I loved Julia Croft and Nisha Madhan’s last fringe show, Power Ballad – a thought-provoking, uplifting and funny hour that sat somewhere between performance art, stand-up comedy and an improv-noise gig – so I was keen to check out this new work, pitched as a sci-fi exploration of feminist futures.
A few weeks ago, an article by Abigail Beall for New Scientist reported on the need for better representation of women in our space programmes. Despite progress, female astronauts are still a minority, often forced to use equipment designed by and for men, and with little research having been done on the effects of space travel on non-male bodies. These are issues which need to be addressed today, if we are all to have successful futures. Croft’s new show aims to redress broader inequalities by exploring female agency in outer space, both in the utopias of our imaginations and through the actions we take in the present. It explores how women can rebuild and repurpose existing technology, spaces and structures to serve their own agendas. This is visualised for us both literally and poetically, as astronaut Croft gradually reconstructs Summerhall’s Old Lab studio space, mundane objects recast in unfamiliar configurations, coercing us to meet the performers halfway with our imaginations.
This space labour/play (Croft and co-worker both dressed practically in matching Lara Croft-style denim shorts and tank tops) is interjected with movement, dance, and at least one life-or-death fight with a pile of chairs. There are also a few well-placed bursts of pure spectacle. These moments of lyrical magic, conjured from unlikely lo-fi sources, are inventive, visually arresting, and simply beautiful – at points we are no longer sure if Croft is an astronaut or a more alien being altogether. These more visually rich moments emerge smoothly and then disappear, just as the intense bursts of pop music (which are never far away) and contextualising fragments of recorded speech rise and fall from the otherwise constant ambient background sound, soothing and lulling, which holds together this dark, immersive environment. We are all in this future space together, and, some minor health and safety worries aside, it’s a nice place to be.

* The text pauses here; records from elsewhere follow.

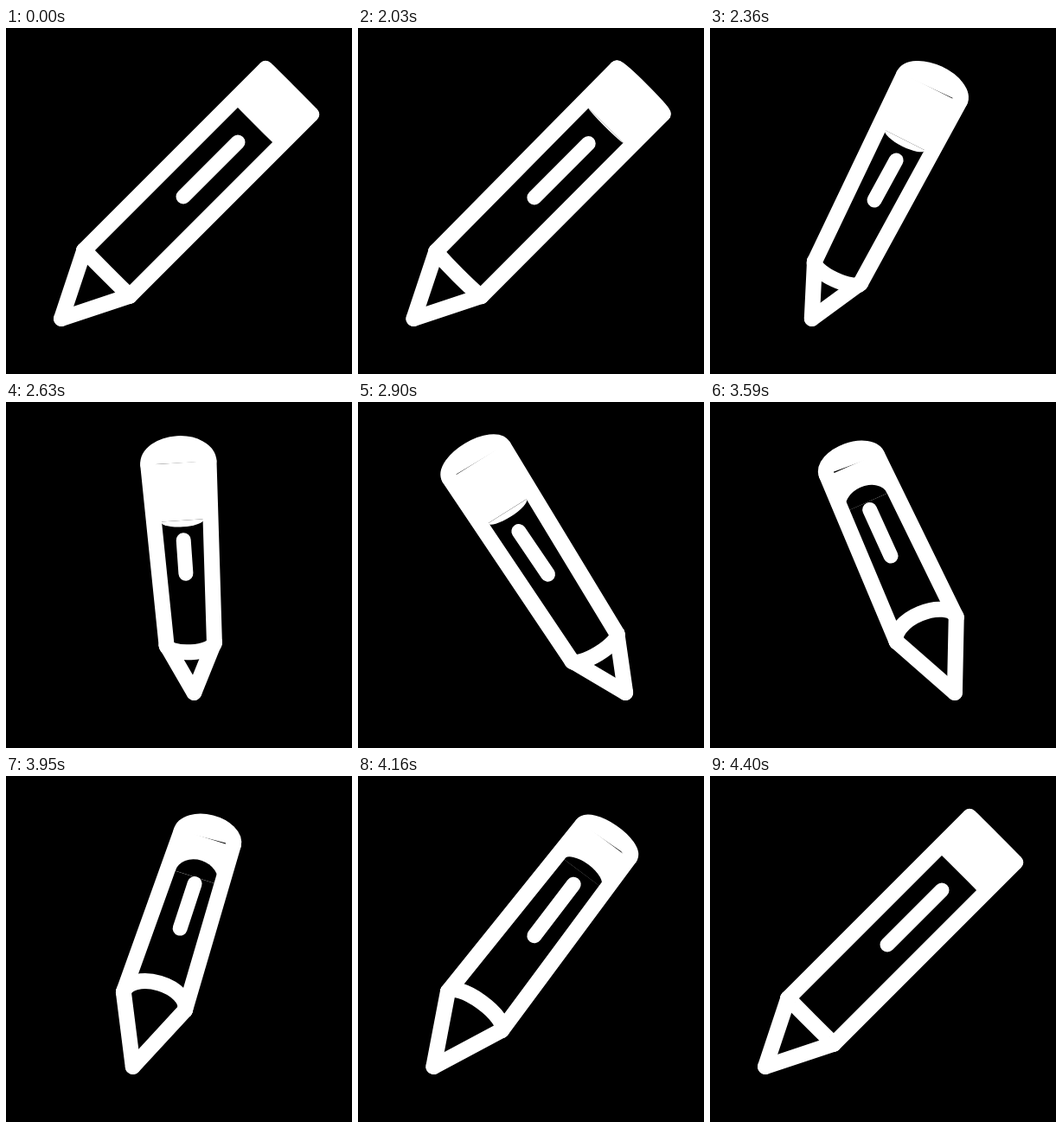
Write an HTML page without scripts that moves like this. It is 400x400 px and loops after 4430 ms.

```html
<!DOCTYPE html>
<html lang="en">
<head>
<meta charset="utf-8">
<title>Turning pencil</title>
<style>
@property --turn { syntax: "<angle>"; inherits: true; initial-value: 0deg; }

html, body { margin: 0; width: 100%; height: 100%; overflow: hidden; background: #000; }

svg {
  display: block; width: 100vw; height: 100vh;
  fill: none; stroke: #fff; stroke-width: 18;
  stroke-linecap: round; stroke-linejoin: round;
  animation: turn 4430ms linear infinite;

  --c: cos(var(--turn));
  --s: sin(var(--turn));
  --q: calc(var(--s) * var(--s));

  /* points on the axis: tip, base of the cone, mouth of the cap, end of the cap */
  --tip-x: calc(205 - var(--c) * (141 + 12 * var(--q)));
  --base-x: calc(205 - var(--c) * (88.25 + 6.4 * var(--q) + 6.9 * var(--s)));
  --base-y: calc(283.25 - 15 * var(--q) + 11 * var(--s));
  --mouth-x: calc(205 + var(--c) * (83 - 62 * var(--q) - 9 * var(--s)));
  --mouth-y: calc(112 + 16 * var(--q) + 9 * var(--s));
  --end-x: calc(205 + var(--c) * (121.5 - 55 * var(--q) + 3 * var(--s)));
  --end-y: calc(73.5 - 3 * var(--q) - 7 * var(--s) * var(--c) * var(--c));

  /* half widths across the axis */
  --base-w: calc(26.4 + 5.8 * var(--q) - 4.5 * var(--s));
  --base-h: calc(var(--c) * (26.4 - 2.9 * var(--q) - 3.8 * var(--s)));
  --mouth-w: calc(20 + 5 * var(--q));
  --mouth-h: calc(var(--c) * 20);
  --end-w: calc(26.4 + 6.7 * var(--q) + 2.1 * var(--s));
  --end-h: calc(var(--c) * (26.4 - 4.2 * var(--q) + 2.8 * var(--s)));
}

path { vector-effect: non-scaling-stroke; }

/* unit line from x1,y1 to x2,y2 */
.line {
  transform: matrix(
    calc(var(--x2) - var(--x1)), calc(var(--y2) - var(--y1)),
    calc(var(--y1) - var(--y2)), calc(var(--x2) - var(--x1)),
    var(--x1), var(--y1));
}
/* unit half circle across the axis, bulging by a share of its width */
.arc {
  transform: matrix(
    var(--w), var(--h),
    calc(var(--h) * var(--bulge) * -1), calc(var(--w) * var(--bulge)),
    var(--x), var(--y));
}

.left { --x1: calc(var(--base-x) - var(--base-w)); --y1: calc(var(--base-y) - var(--base-h)); }
.right { --x1: calc(var(--base-x) + var(--base-w)); --y1: calc(var(--base-y) + var(--base-h)); }
.left.side { --x2: calc(var(--end-x) - var(--end-w)); --y2: calc(var(--end-y) - var(--end-h)); }
.right.side { --x2: calc(var(--end-x) + var(--end-w)); --y2: calc(var(--end-y) + var(--end-h)); }
.cone { --x2: var(--tip-x); --y2: 336; }

.base {
  --x: var(--base-x); --y: var(--base-y); --w: var(--base-w); --h: var(--base-h);
  --bulge: calc((.3 + 16.5 * var(--s) - 5 * var(--q)) / 33);
}
.end {
  --x: var(--end-x); --y: var(--end-y); --w: var(--end-w); --h: var(--end-h);
  --bulge: calc((.3 + 22 * max(var(--s), 0 - var(--s))) / 35);
  fill: #fff;
}
.mouth {
  --x: var(--mouth-x); --y: var(--mouth-y); --w: var(--mouth-w); --h: var(--mouth-h);
  --bulge: calc((.3 + 15 * var(--s) - 7.8 * var(--q)) / 25);
  stroke: none;
  animation: mouth 4430ms step-end infinite;
}
.cap {
  fill: #fff; stroke: none;
  transform: matrix(
    calc(1.15 * var(--mouth-w)), calc(1.15 * var(--mouth-h)),
    calc(var(--end-x) - var(--mouth-x)), calc(var(--end-y) - var(--mouth-y)),
    var(--mouth-x), var(--mouth-y));
}
.shine {
  stroke-width: 17;
  --x1: calc(205 - var(--c) * (24.4 * var(--q) + 11.8 * var(--s)));
  --y1: calc(195 - 9 * var(--q) + 12.2 * var(--s));
  --x2: calc(205 + var(--c) * (63 - 50.7 * var(--q) - 15.3 * var(--s)));
  --y2: calc(132 + 10.3 * var(--q) + 17.6 * var(--s));
}

@keyframes turn {
  0%, 45.147% { --turn: 0deg; }
  99.323%, 100% { --turn: 360deg; }
}
/* the cap hides its mouth on the way out and shows it on the way back */
@keyframes mouth {
  0% { fill: #fff; }
  72.235%, 100% { fill: #000; }
}
</style>
</head>
<body>
<svg viewBox="0 0 400 400">
  <path class="cap" d="M-1 0H1V1H-1Z"/>
  <path class="arc end" d="M-1 0A1 1 0 0 1 1 0"/>
  <path class="arc mouth" d="M-1 0A1 1 0 0 0 1 0Z"/>
  <path class="line left side" d="M0 0H1"/>
  <path class="line right side" d="M0 0H1"/>
  <path class="line left cone" d="M0 0H1"/>
  <path class="line right cone" d="M0 0H1"/>
  <path class="arc base" d="M-1 0A1 1 0 0 0 1 0"/>
  <path class="line shine" d="M0 0H1"/>
</svg>
</body>
</html>
```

The other main thread throughout the show, subtly referenced from the start, is the Wizard of Oz – perhaps as an acknowledgement of how impossible the idea of space travel still seems to most of us, or simply to suggest that we need better representation of women in fictions of our futures too. I’m honestly not sure. But as with any good work of art, that doesn’t really matter, as this never-boring show can also be enjoyed purely at face value.
The hour is soon over, and when the performers’ labours are finally complete, it feels like we’re all sat inside a large sculptural art installation, floating together, untethered, in outer space – a cosmos that’s been thoughtfully and decisively reconfigured around us. Some of the imagery and references may feel a little chaotic and we may not be entirely sure what it all means straight away, but the show sits in my thoughts long afterwards. If you want a show that lets you escape the hectic rush of the Fringe (and gravity) for an hour, but that will also find your mind drifting, days later, to ponder such crucial questions as the role of Dorothy in the Wizard of Oz as a paragon of feminist agency, then this might just be the show for you.
Photo courtesy of Andi Crown.
You can see Working On My Night Moves at Old Lab, Summerhall, until 25th August at 21:55. For tickets, go to https://tickets.edfringe.com/. Power Ballad will be at the Tron Theatre, Glasgow, on 12th-14th September.